Via Mark Topkin of the Tampa Bay Times:
That could change — if not in the next couple of weeks that typically are quiet in baseball than in January — as teams, some that have talked to the Rays and some that maybe have not, reassess needs and options, perhaps with more desperation. Resolution of Japanese pitcher Masahiro Tanaka’s status is a factor; if he isn’t available, that should increase the demand for Price (as well as remaining free agents Matt Garza, Ubaldo Jimenez, Ervin Santana) because there would be one fewer frontline starter to be had.
But there is no deadline, no drop-dead date by which the Rays have to make a deal or tell Price he isn’t being traded.
Price is eligible for free agency after the 2015 season. He earned just over $10 million in 2013 and will earn significant raises over each of the next two seasons, which may motivate the Rays to trade him sooner rather than later. The Rays currently have just under $40 million committed to ten players and have operated with an Opening Day payroll between $61-64 million over the last two years.
The Astros remain in contact with the Athletics on starting pitcher Sonny Gray, Ken Rosenthal of FOX Sports reports. The Astros have added Charlie Morton this offseason, but the club has been trying to add a big-name starting pitcher to put at the top of the rotation behind Dallas Keuchel.
Gray, 27, was limited to 22 starts in the 2016 season due to a forearm issue. His stats left a lot to be desired, as he finished with a 5-11 record, a 5.69 ERA, and a 94/42 K/BB ratio over 117 innings.
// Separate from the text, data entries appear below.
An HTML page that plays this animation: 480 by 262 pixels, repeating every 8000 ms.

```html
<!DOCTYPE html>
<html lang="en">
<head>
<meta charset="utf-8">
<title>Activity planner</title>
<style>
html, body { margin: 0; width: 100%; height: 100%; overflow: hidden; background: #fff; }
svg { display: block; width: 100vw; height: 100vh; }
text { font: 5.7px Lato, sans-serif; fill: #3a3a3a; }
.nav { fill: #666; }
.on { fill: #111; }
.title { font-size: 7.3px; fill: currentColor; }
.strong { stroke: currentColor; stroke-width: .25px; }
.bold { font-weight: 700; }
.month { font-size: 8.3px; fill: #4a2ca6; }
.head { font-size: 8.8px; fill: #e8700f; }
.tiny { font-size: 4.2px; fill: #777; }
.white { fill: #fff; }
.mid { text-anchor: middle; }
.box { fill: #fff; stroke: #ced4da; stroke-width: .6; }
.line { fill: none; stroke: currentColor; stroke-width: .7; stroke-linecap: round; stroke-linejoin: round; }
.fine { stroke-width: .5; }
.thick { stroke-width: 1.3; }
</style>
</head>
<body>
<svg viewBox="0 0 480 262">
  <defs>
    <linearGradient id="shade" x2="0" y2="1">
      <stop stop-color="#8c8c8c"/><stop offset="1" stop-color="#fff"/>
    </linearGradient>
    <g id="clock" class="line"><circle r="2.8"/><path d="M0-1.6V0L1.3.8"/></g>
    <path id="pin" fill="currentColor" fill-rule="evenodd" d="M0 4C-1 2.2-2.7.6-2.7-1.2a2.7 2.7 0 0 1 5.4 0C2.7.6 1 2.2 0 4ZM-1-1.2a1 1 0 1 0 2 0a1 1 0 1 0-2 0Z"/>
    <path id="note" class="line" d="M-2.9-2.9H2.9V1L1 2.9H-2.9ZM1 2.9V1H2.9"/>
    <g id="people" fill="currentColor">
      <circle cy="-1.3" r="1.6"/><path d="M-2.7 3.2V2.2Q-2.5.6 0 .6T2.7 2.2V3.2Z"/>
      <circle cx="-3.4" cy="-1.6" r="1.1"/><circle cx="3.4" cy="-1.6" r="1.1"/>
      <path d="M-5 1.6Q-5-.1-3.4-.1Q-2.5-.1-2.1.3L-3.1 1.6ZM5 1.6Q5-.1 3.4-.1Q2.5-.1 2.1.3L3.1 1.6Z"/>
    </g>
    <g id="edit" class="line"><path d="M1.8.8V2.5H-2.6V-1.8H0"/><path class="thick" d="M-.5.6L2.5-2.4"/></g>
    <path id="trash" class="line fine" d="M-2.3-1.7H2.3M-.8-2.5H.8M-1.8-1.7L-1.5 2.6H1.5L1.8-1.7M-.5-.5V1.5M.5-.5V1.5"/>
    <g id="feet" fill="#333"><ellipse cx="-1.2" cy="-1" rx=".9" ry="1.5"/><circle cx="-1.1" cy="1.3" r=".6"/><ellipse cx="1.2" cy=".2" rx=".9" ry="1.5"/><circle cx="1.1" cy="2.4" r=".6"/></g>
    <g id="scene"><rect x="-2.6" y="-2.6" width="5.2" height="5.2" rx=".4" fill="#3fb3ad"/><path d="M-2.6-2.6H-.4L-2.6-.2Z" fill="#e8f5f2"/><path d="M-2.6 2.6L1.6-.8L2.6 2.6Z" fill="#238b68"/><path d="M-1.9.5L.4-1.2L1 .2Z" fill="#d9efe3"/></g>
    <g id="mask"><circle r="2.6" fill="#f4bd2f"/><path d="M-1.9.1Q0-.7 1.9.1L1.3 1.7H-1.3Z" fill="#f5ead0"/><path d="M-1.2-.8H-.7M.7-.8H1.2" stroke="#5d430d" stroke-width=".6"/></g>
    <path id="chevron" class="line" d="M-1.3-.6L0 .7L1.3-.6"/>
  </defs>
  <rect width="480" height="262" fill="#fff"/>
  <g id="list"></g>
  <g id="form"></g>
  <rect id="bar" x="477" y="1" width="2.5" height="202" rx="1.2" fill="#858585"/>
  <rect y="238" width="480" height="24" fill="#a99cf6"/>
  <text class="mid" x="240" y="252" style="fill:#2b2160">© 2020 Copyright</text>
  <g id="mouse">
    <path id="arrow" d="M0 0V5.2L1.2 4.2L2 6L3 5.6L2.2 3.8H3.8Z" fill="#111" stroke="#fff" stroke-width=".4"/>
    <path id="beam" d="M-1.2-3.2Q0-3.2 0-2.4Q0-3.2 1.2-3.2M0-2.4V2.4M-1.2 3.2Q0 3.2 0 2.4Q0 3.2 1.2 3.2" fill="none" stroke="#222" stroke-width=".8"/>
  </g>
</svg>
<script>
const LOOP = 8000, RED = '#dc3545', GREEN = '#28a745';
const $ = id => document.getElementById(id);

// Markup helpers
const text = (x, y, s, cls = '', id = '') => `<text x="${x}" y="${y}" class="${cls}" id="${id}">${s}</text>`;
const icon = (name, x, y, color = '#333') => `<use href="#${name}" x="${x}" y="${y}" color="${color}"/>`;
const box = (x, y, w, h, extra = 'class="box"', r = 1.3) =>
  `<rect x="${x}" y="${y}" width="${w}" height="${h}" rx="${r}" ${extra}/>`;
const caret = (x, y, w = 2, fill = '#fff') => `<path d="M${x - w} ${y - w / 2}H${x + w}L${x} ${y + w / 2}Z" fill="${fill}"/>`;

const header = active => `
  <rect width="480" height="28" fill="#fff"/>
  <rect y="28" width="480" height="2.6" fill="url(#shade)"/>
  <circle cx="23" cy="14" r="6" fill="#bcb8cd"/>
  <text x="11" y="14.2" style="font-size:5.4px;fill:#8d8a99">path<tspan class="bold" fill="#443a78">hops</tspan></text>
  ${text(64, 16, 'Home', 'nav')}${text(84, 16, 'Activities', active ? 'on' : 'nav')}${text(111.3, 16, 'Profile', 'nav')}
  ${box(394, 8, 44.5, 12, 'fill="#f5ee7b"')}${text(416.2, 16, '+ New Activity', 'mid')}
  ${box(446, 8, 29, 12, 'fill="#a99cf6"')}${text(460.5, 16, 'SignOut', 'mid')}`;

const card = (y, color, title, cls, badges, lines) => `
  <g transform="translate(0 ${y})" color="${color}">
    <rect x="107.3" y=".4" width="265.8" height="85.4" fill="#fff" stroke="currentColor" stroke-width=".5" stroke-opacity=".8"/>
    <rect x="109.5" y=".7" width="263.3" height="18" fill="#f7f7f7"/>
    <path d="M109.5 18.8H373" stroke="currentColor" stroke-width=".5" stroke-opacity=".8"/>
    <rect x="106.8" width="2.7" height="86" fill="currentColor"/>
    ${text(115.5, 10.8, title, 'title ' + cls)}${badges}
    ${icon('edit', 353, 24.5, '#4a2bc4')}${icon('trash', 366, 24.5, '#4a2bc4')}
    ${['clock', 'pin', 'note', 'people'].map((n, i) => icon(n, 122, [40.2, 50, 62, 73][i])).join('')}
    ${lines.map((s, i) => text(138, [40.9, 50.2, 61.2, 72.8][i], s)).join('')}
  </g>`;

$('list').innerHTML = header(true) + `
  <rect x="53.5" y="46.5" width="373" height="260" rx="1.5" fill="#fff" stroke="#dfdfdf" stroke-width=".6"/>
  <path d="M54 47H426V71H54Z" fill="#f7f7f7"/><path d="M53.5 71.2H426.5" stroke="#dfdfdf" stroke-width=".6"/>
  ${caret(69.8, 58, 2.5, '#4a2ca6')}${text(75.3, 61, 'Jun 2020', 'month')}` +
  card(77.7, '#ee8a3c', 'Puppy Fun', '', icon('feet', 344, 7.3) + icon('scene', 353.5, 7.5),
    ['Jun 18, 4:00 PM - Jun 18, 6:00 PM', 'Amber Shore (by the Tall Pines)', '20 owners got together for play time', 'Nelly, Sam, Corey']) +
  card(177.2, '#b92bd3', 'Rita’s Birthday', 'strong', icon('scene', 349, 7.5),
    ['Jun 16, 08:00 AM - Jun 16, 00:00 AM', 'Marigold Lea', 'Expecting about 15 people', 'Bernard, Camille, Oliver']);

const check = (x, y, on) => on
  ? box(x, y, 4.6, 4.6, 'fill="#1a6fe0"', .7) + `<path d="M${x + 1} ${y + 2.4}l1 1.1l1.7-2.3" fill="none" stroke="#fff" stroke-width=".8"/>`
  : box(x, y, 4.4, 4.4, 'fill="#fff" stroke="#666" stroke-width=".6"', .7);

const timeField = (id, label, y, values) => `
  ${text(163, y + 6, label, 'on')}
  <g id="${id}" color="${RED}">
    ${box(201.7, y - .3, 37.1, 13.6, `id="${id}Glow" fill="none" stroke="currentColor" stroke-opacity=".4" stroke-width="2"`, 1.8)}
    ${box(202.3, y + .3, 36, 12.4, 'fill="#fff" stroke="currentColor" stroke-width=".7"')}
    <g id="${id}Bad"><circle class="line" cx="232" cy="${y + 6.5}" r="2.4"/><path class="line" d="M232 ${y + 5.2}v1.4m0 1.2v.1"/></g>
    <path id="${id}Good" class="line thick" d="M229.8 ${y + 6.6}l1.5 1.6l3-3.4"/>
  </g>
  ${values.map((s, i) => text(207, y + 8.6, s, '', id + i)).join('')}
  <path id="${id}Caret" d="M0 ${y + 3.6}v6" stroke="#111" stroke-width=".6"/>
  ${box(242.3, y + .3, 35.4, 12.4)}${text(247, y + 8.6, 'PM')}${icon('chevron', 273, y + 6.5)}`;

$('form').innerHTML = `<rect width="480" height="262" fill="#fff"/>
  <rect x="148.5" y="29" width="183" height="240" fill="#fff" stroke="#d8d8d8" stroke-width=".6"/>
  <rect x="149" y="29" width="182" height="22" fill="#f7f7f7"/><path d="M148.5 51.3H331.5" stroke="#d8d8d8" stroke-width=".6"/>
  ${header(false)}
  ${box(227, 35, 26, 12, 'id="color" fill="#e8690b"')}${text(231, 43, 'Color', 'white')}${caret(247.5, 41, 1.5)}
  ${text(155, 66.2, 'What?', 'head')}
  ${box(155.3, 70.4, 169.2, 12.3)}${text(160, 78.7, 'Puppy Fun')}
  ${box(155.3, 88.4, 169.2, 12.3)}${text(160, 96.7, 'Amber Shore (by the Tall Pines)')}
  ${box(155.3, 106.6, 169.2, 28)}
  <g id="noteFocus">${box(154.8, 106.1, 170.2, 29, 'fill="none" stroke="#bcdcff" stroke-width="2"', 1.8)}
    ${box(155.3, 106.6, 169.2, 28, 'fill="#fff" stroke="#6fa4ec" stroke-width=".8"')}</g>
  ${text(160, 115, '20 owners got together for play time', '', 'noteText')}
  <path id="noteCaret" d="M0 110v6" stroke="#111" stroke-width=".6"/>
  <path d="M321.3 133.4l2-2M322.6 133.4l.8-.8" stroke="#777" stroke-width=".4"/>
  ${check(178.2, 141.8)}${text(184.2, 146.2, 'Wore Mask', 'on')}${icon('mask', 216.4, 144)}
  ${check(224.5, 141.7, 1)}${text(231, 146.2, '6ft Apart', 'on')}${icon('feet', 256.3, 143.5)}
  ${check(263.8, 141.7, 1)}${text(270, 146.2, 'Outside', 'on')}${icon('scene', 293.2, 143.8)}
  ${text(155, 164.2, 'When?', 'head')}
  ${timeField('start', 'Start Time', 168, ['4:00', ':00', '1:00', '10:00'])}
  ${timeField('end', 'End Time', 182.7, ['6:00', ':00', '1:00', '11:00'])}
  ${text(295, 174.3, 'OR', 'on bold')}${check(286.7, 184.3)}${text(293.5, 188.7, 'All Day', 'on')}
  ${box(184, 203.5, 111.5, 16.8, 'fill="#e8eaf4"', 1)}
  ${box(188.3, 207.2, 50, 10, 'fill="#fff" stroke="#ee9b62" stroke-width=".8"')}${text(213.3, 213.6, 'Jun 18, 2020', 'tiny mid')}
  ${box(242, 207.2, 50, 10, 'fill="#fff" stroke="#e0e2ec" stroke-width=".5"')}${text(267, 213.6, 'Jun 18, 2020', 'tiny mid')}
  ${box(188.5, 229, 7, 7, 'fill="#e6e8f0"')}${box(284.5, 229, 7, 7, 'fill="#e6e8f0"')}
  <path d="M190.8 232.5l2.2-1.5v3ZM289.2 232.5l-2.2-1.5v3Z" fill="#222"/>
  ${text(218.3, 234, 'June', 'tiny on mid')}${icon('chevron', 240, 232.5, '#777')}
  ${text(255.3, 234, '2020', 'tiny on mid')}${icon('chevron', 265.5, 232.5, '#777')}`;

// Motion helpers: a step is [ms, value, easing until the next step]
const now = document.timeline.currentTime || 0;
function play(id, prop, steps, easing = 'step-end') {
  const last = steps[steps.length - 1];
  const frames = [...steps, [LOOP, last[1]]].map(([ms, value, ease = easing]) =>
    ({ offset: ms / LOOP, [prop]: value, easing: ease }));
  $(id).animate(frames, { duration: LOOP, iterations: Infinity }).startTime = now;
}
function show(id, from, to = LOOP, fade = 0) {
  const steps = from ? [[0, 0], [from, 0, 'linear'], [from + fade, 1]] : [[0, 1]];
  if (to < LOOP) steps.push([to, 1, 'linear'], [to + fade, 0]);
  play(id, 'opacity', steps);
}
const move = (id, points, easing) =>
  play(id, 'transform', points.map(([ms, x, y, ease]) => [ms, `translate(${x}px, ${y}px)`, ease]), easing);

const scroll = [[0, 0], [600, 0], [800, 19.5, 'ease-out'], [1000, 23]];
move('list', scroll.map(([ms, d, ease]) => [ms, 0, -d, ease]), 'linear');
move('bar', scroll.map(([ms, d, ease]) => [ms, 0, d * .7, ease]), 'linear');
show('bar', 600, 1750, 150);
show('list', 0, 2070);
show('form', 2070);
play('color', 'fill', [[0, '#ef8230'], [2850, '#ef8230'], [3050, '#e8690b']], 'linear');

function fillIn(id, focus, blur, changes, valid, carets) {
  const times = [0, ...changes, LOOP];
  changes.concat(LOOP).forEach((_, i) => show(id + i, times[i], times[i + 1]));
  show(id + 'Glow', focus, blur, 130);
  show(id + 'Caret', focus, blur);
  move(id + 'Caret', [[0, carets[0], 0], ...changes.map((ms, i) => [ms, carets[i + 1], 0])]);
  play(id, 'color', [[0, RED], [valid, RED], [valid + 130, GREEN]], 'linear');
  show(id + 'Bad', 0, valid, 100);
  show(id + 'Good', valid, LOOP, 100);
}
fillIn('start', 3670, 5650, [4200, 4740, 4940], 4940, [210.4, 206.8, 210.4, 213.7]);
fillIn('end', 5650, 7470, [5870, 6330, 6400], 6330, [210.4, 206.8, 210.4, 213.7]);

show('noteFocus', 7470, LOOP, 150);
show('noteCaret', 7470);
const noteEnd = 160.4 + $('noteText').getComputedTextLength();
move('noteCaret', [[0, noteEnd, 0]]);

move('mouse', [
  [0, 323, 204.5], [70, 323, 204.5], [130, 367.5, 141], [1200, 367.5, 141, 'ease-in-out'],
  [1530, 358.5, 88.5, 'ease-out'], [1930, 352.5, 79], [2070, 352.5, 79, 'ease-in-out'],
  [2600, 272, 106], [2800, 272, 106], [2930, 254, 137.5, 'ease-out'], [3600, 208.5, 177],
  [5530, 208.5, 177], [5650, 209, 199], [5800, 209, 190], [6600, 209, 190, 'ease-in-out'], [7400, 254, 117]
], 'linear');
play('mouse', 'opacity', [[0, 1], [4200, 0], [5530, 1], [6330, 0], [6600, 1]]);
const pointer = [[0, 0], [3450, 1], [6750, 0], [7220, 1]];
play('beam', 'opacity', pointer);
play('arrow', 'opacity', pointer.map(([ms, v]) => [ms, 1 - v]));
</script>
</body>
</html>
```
Considering how Gray pitched in the previous three years, he’s a good bet to bounce back.
Gray is under team control through 2019, which is a big draw for the Astros. Needless to say, the Athletics would want a haul in terms of prospects. Gray will earn $3.575 million in 2017, having avoided arbitration in his first year of eligibility.
As we noted last week, The Chicago Cubs took the unusual step of not waiting until the summer after winning the World Series to make their customary White House visit to meet the president. They did it today, seeing President Obama a few short days before he leaves office.
Despite the fact that Obama is a White Sox fan, he met the Cubs with diplomacy and grace. It’s almost as if he’s been in that business for the past eight years. In return, he was given some gifts by the Cubs: Theo Epstein presented Obama with a No. 44 Cubs jersey, a tile from the center field scoreboard at Wrigley Field, and a lifetime pass to Wrigley as well.
Obama is staying in D.C. after he leaves office this week, hanging around so his daughter can finish high school in the same place she started. Even so, he’s likely going to be back to Chicago a good bit over the rest of his life, so he’ll likely be able to put the free pass to work. Assuming it comes with, like, six companion passes for his Secret Service detail.